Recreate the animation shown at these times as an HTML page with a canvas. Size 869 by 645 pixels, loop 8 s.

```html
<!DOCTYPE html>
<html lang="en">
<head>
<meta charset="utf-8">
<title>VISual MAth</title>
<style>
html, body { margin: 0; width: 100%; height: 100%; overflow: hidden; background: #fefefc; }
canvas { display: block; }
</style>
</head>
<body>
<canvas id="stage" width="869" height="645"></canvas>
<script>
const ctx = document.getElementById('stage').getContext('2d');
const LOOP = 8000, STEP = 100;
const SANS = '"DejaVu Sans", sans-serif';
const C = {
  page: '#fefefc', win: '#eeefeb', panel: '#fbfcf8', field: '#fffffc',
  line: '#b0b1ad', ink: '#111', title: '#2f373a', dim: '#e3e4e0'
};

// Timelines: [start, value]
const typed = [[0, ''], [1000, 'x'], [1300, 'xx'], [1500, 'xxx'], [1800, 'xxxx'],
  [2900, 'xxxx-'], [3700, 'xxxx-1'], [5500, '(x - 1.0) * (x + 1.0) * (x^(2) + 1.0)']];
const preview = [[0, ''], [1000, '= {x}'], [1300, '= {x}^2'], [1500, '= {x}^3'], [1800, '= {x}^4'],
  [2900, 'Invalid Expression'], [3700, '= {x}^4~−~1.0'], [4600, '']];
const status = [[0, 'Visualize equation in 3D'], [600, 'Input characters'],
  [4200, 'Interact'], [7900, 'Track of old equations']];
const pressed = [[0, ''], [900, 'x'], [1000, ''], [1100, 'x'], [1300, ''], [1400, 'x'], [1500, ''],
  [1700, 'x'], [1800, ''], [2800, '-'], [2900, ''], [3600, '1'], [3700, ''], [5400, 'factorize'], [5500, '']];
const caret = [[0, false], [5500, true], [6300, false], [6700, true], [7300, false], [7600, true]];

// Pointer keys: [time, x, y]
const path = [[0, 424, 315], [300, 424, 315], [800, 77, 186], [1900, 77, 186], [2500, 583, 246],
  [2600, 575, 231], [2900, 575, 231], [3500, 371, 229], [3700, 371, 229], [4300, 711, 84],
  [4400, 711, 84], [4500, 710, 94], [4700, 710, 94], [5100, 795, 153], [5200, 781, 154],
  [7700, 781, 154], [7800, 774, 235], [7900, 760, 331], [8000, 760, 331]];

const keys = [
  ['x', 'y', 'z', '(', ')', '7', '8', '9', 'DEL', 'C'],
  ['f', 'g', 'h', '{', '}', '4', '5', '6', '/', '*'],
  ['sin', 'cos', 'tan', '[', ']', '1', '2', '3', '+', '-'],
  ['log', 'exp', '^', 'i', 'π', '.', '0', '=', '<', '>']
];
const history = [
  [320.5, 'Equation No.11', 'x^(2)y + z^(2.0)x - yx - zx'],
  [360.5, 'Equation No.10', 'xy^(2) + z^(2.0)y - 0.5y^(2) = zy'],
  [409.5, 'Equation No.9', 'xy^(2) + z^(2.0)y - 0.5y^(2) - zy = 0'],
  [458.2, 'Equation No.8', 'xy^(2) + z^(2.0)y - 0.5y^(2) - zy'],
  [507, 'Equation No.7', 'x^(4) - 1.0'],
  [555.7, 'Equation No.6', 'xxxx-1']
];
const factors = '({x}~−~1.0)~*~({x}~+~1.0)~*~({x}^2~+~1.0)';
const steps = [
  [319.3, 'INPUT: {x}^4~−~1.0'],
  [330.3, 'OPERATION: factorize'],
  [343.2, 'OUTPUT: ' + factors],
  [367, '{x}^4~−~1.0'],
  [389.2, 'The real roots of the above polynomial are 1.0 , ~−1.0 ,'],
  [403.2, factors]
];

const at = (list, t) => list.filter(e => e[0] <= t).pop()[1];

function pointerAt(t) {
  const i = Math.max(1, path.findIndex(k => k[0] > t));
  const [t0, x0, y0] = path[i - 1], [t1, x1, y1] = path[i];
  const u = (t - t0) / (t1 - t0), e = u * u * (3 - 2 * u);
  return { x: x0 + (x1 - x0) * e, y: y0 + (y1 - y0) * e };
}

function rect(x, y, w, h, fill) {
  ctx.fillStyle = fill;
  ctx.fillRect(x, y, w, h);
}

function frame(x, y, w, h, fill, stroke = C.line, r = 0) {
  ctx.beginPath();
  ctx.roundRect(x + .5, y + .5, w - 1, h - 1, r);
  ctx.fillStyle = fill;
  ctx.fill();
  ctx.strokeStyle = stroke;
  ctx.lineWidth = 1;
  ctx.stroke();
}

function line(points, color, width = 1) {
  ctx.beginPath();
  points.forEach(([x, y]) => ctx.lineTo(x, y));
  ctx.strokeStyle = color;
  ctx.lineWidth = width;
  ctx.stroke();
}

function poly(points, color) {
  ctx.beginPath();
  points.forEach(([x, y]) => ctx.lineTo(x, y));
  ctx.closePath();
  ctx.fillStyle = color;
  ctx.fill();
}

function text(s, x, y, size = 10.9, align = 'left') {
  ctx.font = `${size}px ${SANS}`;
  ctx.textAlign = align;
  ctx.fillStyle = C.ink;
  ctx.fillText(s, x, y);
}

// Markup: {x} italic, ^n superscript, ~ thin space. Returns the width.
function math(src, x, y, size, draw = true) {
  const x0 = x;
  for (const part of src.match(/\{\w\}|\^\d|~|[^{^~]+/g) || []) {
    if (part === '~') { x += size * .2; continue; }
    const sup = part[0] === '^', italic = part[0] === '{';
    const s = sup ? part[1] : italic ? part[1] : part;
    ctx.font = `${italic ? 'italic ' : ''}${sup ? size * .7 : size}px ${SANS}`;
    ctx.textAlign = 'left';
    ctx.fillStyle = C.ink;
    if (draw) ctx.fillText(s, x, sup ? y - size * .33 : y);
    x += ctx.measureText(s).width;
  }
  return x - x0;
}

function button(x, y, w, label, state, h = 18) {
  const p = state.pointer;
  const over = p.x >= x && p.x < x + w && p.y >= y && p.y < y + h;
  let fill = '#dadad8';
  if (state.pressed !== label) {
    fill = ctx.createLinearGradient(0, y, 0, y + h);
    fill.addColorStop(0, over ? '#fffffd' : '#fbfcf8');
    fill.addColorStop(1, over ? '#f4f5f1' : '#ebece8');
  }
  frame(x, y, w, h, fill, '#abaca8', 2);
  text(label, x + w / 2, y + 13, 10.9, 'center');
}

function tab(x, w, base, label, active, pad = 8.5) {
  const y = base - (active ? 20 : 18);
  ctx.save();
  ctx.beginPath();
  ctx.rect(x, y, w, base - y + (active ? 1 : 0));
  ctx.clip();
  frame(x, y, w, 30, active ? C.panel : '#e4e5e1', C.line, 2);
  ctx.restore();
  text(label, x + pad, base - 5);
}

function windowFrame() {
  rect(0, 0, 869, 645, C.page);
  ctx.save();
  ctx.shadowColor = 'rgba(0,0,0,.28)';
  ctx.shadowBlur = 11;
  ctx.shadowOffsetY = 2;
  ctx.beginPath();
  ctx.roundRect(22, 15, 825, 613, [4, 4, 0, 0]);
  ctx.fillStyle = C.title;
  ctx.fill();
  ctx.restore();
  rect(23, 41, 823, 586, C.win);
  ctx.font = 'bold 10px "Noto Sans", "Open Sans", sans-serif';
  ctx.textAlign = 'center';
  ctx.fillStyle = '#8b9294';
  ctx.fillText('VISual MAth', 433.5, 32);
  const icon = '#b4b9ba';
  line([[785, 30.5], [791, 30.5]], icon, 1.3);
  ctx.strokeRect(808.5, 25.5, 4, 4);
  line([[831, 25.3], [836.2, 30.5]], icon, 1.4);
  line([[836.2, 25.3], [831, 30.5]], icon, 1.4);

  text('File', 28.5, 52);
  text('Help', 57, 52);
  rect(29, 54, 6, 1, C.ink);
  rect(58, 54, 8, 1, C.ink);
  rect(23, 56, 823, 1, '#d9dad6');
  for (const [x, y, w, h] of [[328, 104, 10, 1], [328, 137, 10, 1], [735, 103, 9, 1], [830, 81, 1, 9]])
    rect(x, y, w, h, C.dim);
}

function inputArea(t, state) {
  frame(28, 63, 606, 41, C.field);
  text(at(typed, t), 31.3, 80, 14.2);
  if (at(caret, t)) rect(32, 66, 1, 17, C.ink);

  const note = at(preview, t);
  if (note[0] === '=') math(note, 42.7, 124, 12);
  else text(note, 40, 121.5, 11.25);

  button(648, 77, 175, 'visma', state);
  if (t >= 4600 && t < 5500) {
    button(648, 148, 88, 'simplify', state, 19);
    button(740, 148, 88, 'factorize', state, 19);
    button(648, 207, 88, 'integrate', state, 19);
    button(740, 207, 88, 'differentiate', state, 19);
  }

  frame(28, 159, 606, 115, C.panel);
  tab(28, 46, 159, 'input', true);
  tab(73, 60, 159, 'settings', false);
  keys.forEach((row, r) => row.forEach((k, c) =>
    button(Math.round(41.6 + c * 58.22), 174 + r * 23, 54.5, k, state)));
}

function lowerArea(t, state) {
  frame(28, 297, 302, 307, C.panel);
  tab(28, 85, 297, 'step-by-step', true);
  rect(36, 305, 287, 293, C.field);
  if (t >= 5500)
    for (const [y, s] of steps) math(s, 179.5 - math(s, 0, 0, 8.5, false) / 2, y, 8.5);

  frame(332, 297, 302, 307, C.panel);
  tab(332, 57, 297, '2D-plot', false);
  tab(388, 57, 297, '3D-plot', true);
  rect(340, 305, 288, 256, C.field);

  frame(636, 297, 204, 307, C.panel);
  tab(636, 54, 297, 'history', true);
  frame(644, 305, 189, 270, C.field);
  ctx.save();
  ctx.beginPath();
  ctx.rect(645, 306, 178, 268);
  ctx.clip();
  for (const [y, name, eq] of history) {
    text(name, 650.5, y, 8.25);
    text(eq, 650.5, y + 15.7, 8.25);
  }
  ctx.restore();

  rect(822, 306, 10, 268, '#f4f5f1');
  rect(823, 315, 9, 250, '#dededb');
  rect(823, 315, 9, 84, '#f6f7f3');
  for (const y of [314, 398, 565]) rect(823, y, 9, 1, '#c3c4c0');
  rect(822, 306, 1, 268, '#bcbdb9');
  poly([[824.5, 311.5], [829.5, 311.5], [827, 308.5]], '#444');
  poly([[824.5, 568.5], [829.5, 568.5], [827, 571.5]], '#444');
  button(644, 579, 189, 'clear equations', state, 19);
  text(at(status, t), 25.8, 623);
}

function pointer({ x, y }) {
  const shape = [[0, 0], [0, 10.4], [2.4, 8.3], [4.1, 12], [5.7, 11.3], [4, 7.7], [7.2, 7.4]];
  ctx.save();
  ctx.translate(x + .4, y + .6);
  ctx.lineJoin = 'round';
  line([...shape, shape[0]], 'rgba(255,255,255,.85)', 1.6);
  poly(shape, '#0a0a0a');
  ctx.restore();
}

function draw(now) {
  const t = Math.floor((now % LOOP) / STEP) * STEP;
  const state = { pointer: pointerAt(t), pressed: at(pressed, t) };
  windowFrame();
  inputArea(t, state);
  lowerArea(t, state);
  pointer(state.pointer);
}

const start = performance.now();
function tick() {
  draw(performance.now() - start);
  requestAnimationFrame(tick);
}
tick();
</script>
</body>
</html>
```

# # # # # # #

» **EXERCISE DIRECTIONS**
Whenever a line of the entries contains the string "caret", copy that line.

» **RESPONSE TO THIS TASK**
const caret = [[0, false], [5500, true], [6300, false], [6700, true], [7300, false], [7600, true]];
  if (at(caret, t)) rect(32, 66, 1, 17, C.ink);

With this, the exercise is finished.